The task: Using the data that follows, state the number of lines holding the word "more", and give no other output.
▬▬▬▬▬▬
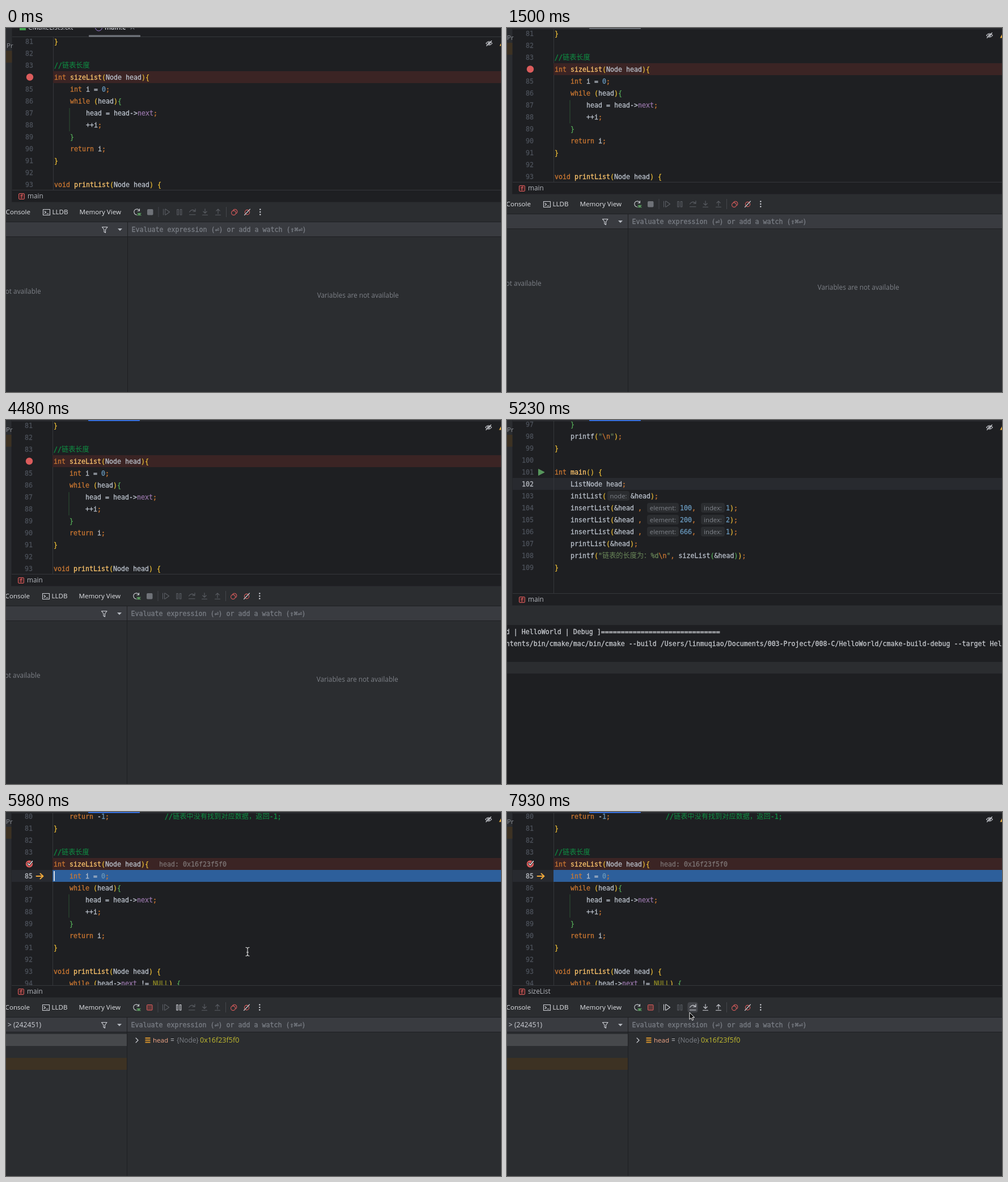
Animation of 873x641 px, one loop 8 s. Source, as an HTML page:

```html
<!DOCTYPE html>
<html lang="zh-CN">
<head>
<meta charset="utf-8">
<title>Debugger</title>
<style>
  html, body { margin: 0; width: 100%; height: 100%; overflow: hidden; background: #1e1f22; }
  svg { display: block; width: 873px; height: 641px; }
  text { white-space: pre; }
  .mono { font: 11.63px "DejaVu Sans Mono", "Noto Sans CJK SC", monospace; stroke-width: .28; }
  .cjk { font: 12.2px "Noto Sans CJK SC", "Noto Sans CJK", sans-serif; stroke-width: 0; }
  .ui { font-family: "Open Sans", "Noto Sans", sans-serif; }
  .icon { fill: none; stroke-width: 1.1; stroke-linecap: round; stroke-linejoin: round; }
</style>
</head>
<body>
<svg id="stage" viewBox="0 0 873 641" xmlns="http://www.w3.org/2000/svg"></svg>
<script>
const COL = 7, ROW = 21, CJK = 12.2, LEFT = 84, LOOP = 8000;
const C = {
  bg: '#1e1f22', panel: '#2b2d30', bar: '#393b40', line: '#35373b', text: '#bcc3cd',
  key: '#cc7832', fn: '#ffc66d', num: '#6897bb', field: '#9876aa', note: '#0f8f43',
  str: '#6a8759', macro: '#908b25', yellow: '#e8ba36', green: '#54a857', row: '#282a2f',
  gutter: '#4b5059', bright: '#ced0d6', dim: '#5a5d63', red: '#db5c5c', brown: '#3d3223'
};

const tag = (name, attrs, body = '') =>
  `<${name} ${Object.entries(attrs).map(([k, v]) => `${k}="${v}"`).join(' ')}>${body}</${name}>`;
const esc = s => s.replace(/&/g, '&amp;').replace(/</g, '&lt;').replace(/>/g, '&gt;');
const rect = (x, y, width, height, fill, more) => tag('rect', { x, y, width, height, fill, ...more });
const icon = (d, stroke, more) => tag('path', { d, class: 'icon', stroke, ...more });
const group = (id, body, more) => tag('g', { id, ...more }, body);
const mono = (x, mid, s, fill, more) =>
  tag('text', { x, y: mid + 4, class: 'mono', fill, stroke: fill, ...more }, esc(s));
const ui = (x, mid, s, fill, size = 11.8, more) =>
  tag('text', { x, y: mid + 4.2, class: 'ui', fill, 'font-size': size, ...more }, esc(s));

const TOKEN = new RegExp([
  '(?<note>//.*)', '(?<str>"[^"]*")', '(?<fn>(?<=^(?:int|void) )\\w+)',
  '(?<key>\\b(?:int|void|while|return)\\b|[;,])', '(?<macro>\\bNULL\\b)', '(?<field>\\bnext\\b)',
  '(?<pill><\\w+:>)', '(?<num>\\b\\d+)', '(?<open>[({])', '(?<close>[)}])', '(?<text>\\w+|\\s+|.)'
].join('|'), 'g');
const PILL = { node: 39, element: 56, index: 42 };

// One line of C code, coloured token by token on a fixed column grid.
function codeLine(src, mid) {
  let x = LEFT, depth = 0, out = '';
  const put = (s, fill, more) => {
    for (const run of s.match(/[\u2e80-\uffff]+|[^\u2e80-\uffff]+/g) || []) {
      const wide = run.charCodeAt(0) >= 0x2e80;
      if (run.trim()) out += mono(x, mid, run, fill, wide ? { class: 'cjk' } : more);
      x += run.length * (wide ? CJK : COL);
    }
  };
  const pill = name => {
    const w = PILL[name];
    out += rect(x + 2, mid - 9, w, 17, C.panel, { rx: 4 }) +
      ui(x + 2 + w / 2, mid - .5, name + ':', '#7f838a', 11.3, { 'text-anchor': 'middle' });
    x += w + 4;
  };
  const indented = src.startsWith(' ');
  const bracket = (s, level) => put(s, ('{}'.includes(s) ? indented : level) ? C.green : C.yellow);
  for (const m of src.matchAll(TOKEN)) {
    const s = m[0], kind = Object.keys(m.groups).find(k => m.groups[k] !== undefined);
    if (kind === 'pill') pill(s.slice(1, -2));
    else if (kind === 'open') bracket(s, s === '(' ? depth++ : 0);
    else if (kind === 'close') bracket(s, s === ')' ? --depth : 0);
    else if (kind === 'str') s.split(/(\\n)/).forEach(p => put(p, p === '\\n' ? C.key : C.str));
    else put(s, C[kind], kind === 'fn' ? { 'font-weight': 'bold', 'stroke-width': 0 } : {});
  }
  return out;
}

function listing(lines, first, top, current, skip) {
  return lines.map((src, i) => {
    const n = first + i, mid = top + i * ROW;
    const number = n === skip ? '' :
      mono(47, mid, String(n), n === current ? '#b4b8bf' : C.gutter, { 'text-anchor': 'end' });
    return number + codeLine(src, mid);
  }).join('');
}

const sizeCode = [
  '}', '', '//链表长度', 'int sizeList(Node head){', '    int i = 0;', '    while (head){',
  '        head = head->next;', '        ++i;', '    }', '    return i;', '}', '', 'void printList(Node head) {'
];
const stopCode = [
  '    return -1;              //链表中没有找到对应数据，返回-1;', ...sizeCode,
  '    while (head->next != NULL) {'
];
const insert = (value, at) => `    insertList(&head , <element:>${value}, <index:>${at});`;
const mainCode = [
  '    }', '    printf("\\n");', '}', '', 'int main() {', '    ListNode head;', '    initList(<node:>&head);',
  insert(100, 1), insert(200, 2), insert(666, 1), '    printList(&head);',
  '    printf("链表的长度为：%d\\n", sizeList(&head));', '}'
];

const guide = y => rect(110.5, y, 1, 41, '#2d5233');
const dot = y => tag('circle', { cx: 41, cy: y, r: 6.2, fill: C.red });
const redRow = y => rect(82, y, 800, ROW, '#3b2424');
const currentRow = rect(10, 102, 870, ROW, C.row) + rect(82, 102, 1, ROW, C.line);
const check = 'M38.5 90.5L41 93.5L46.5 86.5';

const editors =
  rect(82, 2, 1, 400, C.line) +
  group('idle', redRow(62) + listing(sizeCode, 81, 10, 0, 84) + dot(72.5) + guide(127)) +
  group('ready', currentRow + listing(mainCode, 97, 8, 102) +
    tag('path', { d: 'M55.5 86.5V97.5L66 92Z', fill: '#57965c', stroke: '#57965c', 'stroke-linejoin': 'round' })) +
  group('stopped', currentRow + redRow(81) + rect(82, 102, 800, ROW, '#2d5f9b') +
    listing(stopCode, 80, 8, 85, 84) +
    mono(270, 92, 'head: 0x16f23f5f0', '#7c7474', { 'font-style': 'italic' }) +
    dot(91.5) + icon(check, C.bg, { style: 'stroke-width:3.4' }) +
    icon(check, '#e8e8e8', { style: 'stroke-width:1.5' }) +
    icon('M53.5 113H65M60.5 108.5L65.5 113L60.5 117.5', '#f2a93b', { style: 'stroke-width:1.9' }) +
    guide(145) + rect(84, 104, 2, 17.5, '#d8dce2', { id: 'caret' }));

const tabs =
  rect(23, -22, 11, 12, '#3f9f4a') + ui(38, -15, 'CMakeLists.txt', C.bright) +
  tag('circle', { cx: 162.5, cy: -15, r: 6, fill: 'none', stroke: '#a083d8' }) +
  ui(173, -15, 'main.c', C.bright, 11.6, { 'font-weight': 600 }) +
  icon('M219 -18L225 -12M225 -18L219 -12', '#7a7e85') +
  rect(10, 1, 870, 1, C.line) + rect(145, -1.5, 91, 3.2, '#6f737a', { id: 'mark', rx: 1 });

const sides =
  rect(-5, -20, 14.5, 400, C.panel) + rect(-5, 26, 14.5, 21, C.brown) + ui(0, 16.5, 'Pr', '#8f9299', 11.5) +
  icon('M845.5 13Q851 6.5 856.5 13Q851 19.5 845.5 13ZM846.5 17.5L855.5 8.5', C.bright) +
  tag('circle', { cx: 851, cy: 13, r: 1.8, class: 'icon', stroke: C.bright }) +
  tag('path', { d: 'M869.5 17.5L874 9.5L879 17.5Z', fill: '#e3a93f' });

const crumb =
  rect(9.5, 271, 870, 22, C.bg) + rect(10, 271, 870, 1, C.line) +
  rect(21.5, 277.5, 10, 10, '#422628', { rx: 1.5, stroke: C.red }) +
  mono(26.5, 282, 'f', C.red, { 'text-anchor': 'middle', style: 'font-size:9px' }) +
  tag('text', { id: 'place', x: 37, y: 286.3, class: 'ui', fill: '#b4b7bd', 'font-size': 11.8 });

const label = (x, s, more) => ui(x, 310, s, '#e2e4e8', 11.6, { 'font-weight': 500, ...more });
const ring = (cx, cy, r) => tag('circle', { cx, cy, r, class: 'icon', stroke: C.red });
const toolbar =
  label(42, 'Console', { 'text-anchor': 'end' }) + label(80.5, 'LLDB') + label(128.5, 'Memory View') +
  icon('M64.5 305.5H76.5V315.5H64.5ZM67 308.5L69.5 310.5L67 312.5M71 313H74', C.bright) +
  icon('M234.2 307.5A5 5 0 1 0 230 315M234.5 304.5V308H231', C.bright) +
  tag('circle', { cx: 234, cy: 314, r: 2.4, fill: '#57965c' }) +
  icon('M230.8 312L237.2 316M230.8 316L237.2 312', '#57965c') +
  rect(248.5, 305.5, 9.5, 9.5, C.dim, { id: 'halt', rx: 1 }) +
  rect(267.5, 301, 1, 18, '#43454a') + rect(387, 301, 1, 18, '#43454a') +
  rect(318.5, 301, 18, 18, '#43454a', { id: 'hover', rx: 4 }) +
  group('resume', icon('M276.5 305V315M279.5 305H280.5L287.5 310L280.5 315H279.5Z', 'inherit')) +
  group('pause', icon('M300.8 305.5H303.3V315H300.8ZM306.3 305.5H308.8V315H306.3Z', 'inherit')) +
  group('step', icon('M322.5 310Q327 303.5 332.5 308.5M333 304.5V309H328.8M322.5 314.8H333' +
    'M350 304.5V312M346.8 309L350 312.2L353.2 309M345.5 315.2H354.5' +
    'M373 313V305.2M369.8 308.2L373 305L376.2 308.2M368.5 315.2H377.5', 'inherit')) +
  ring(400.5, 311.5, 3.9) + icon('M400 306.5A4 4 0 1 1 405.5 312.3', C.red) +
  ring(424.5, 310.5, 4.1) + icon('M419.5 315.5L429.5 305', C.bright) +
  [305.5, 310, 314.5].map(cy => tag('circle', { cx: 447.3, cy, r: 1.2, fill: C.bright })).join('');

const hint = (x, s) => mono(x, 341, s, '#7b7f86');
const evalRow =
  rect(-5, 327, 885, 27, C.bg) + rect(-5, 328, 885, 25, C.bar) + rect(213, 328, 1, 400, C.bg) +
  icon('M168.5 336.5H178L174.5 341V346.5L172 345V341Z', C.bright) +
  tag('path', { d: 'M196 339H204L200 343.3Z', fill: '#b4b8bf' }) +
  hint(220.5, 'Evaluate expression (') + hint(367.5, '⏎') + hint(374.5, ') or add a watch (') +
  hint(500.5, '⇧') + hint(507.5, '⌘') + hint(514.5, '⏎') + hint(521.5, ')');

const empty = group('empty',
  ui(60.5, 450, 'Frames are not available', '#7d8087', 11.8, { 'text-anchor': 'end' }) +
  ui(619.7, 457, 'Variables are not available', '#7d8087', 11.8, { 'text-anchor': 'middle' }));

const medium = { 'font-weight': 500 };
const variables = group('vars',
  ui(62, 341, '> (242451)', C.bright, 12.2, { 'text-anchor': 'end', ...medium }) +
  rect(-5, 357, 218, 21, '#46484b') + rect(-5, 399, 218, 21, C.brown) +
  icon('M229 364L233 368L229 372', C.bright) +
  [363, 366.7, 370.4].map(y => rect(245.5, y, 9, 2.2, '#c98b2d')).join('') +
  ui(259, 368, 'head', '#f0a585', 11.6, medium) + ui(290, 368, '=', C.bright, 11.8, medium) +
  ui(301, 368, '{Node}', '#7d8087') + ui(342, 368, '0x16f23f5f0', '#c3bd2f', 12.5));

const log = (mid, s) => mono(-2.3, mid, s, '#c8cbd0');
const build = group('build',
  rect(-5, 327, 885, 340, C.bg) + rect(-5, 392, 885, 20.5, C.panel) +
  log(339, 'd | HelloWorld | Debug ]' + '='.repeat(30)) +
  log(360, 'ntents/bin/cmake/mac/bin/cmake --build /Users/linmuqiao/Documents/003-Project/008-C/HelloWorld/cmake-build-debug --target HelloWorld'));

const stage = document.getElementById('stage');
stage.innerHTML = rect(0, 0, 873, 641, C.bg) + group('world',
  editors + tabs + sides +
  group('lower', crumb + rect(-5, 292.5, 885, 400, C.panel) +
    group('debug', toolbar + evalRow + empty + variables) + build)) +
  tag('path', {
    id: 'arrow', d: 'M0 0V12.2L2.8 9.6L4.7 13.8L6.7 12.9L4.8 8.8H8.6Z',
    fill: '#000', stroke: '#fff', 'stroke-linejoin': 'round'
  }) +
  icon('M-3 -7.5Q0 -7.5 0 -5V5Q0 7.5 -3 7.5M3 -7.5Q0 -7.5 0 -5V5Q0 7.5 3 7.5M-1.5 1H1.5', '#e6e6e6', { id: 'beam' });

const $ = {};
stage.querySelectorAll('[id]').forEach(e => $[e.id] = e);
const show = (id, on) => $[id].setAttribute('display', on ? 'inline' : 'none');
const set = (id, name, value) => $[id].setAttribute(name, value);
const move = (id, x, y) => set(id, 'transform', `translate(${x} ${y})`);
const at = (keys, t) => keys.filter(k => k[0] <= t).pop();

// Stepped keys: [time, ...values]
const settle = [[0, 1, 14], [150, 0.3, 6], [300, 0, 2], [450, 0, 0]];
const pointer = [
  [0], [750, 'arrow', 767, 630], [900, 'arrow', 715, 515], [1050, 'arrow', 610, 365],
  [1200, 'beam', 490, 190], [1350, 'beam', 407, 69], [1500],
  [2700, 'beam', 428, 5], [3000, 'beam', 398, 62], [3150, 'beam', 345, 135], [3300, 'beam', 313, 192],
  [3450, 'beam', 304, 209], [3890, 'beam', 335, 183], [4030, 'beam', 450, 115], [4180, 'beam', 610, 55],
  [4330, 'beam', 732, 9], [4480],
  [5830, 'beam', 426, 246], [6130, 'arrow', 371, 320], [6280, 'arrow', 360, 345], [6430, 'arrow', 350, 353],
  [6580, 'arrow', 343, 354], [6730, 'arrow', 338, 354], [6880, 'arrow', 334, 354], [7030, 'arrow', 332, 353],
  [7330, 'arrow', 329, 352], [7480, 'arrow', 326, 352], [7630, 'arrow', 324, 353], [7780, 'arrow', 322, 353]
];

function draw(t) {
  const idle = t < 5230, building = !idle && t < 5530, stopped = t >= 5830, paused = t >= 6130;
  const [, dx, dy] = at(settle, t);
  move('world', dx, dy);
  move('lower', 0, idle ? 0 : 34);
  move('empty', 0, idle ? 0 : -17);
  show('idle', idle);
  show('ready', !idle && !stopped);
  show('stopped', stopped);
  show('debug', !building);
  show('build', building);
  show('empty', !stopped);
  show('vars', stopped);
  show('caret', Math.floor((t - 5830) / 600) % 2 === 0);
  set('mark', 'fill', t < 2250 ? '#6f737a' : '#3574f0');
  set('halt', 'fill', idle ? '#6f7278' : '#5e3838');
  set('halt', 'stroke', idle ? '#6f7278' : C.red);
  $.place.textContent = paused ? 'sizeList' : 'main';
  set('resume', 'stroke', paused ? C.bright : C.dim);
  set('step', 'stroke', paused ? C.bright : C.dim);
  set('pause', 'stroke', !idle && !paused ? C.bright : C.dim);

  const [, shape, x, y] = at(pointer, t);
  for (const id of ['arrow', 'beam']) {
    show(id, id === shape);
    if (id === shape) move(id, x, y);
  }
  show('hover', paused && x < 337 && y > 335);
}

const start = performance.now();
function tick() {
  draw((performance.now() - start) % LOOP);
  requestAnimationFrame(tick);
}
draw(0);
tick();
</script>
</body>
</html>
```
▬▬▬▬▬▬
Task answer: 10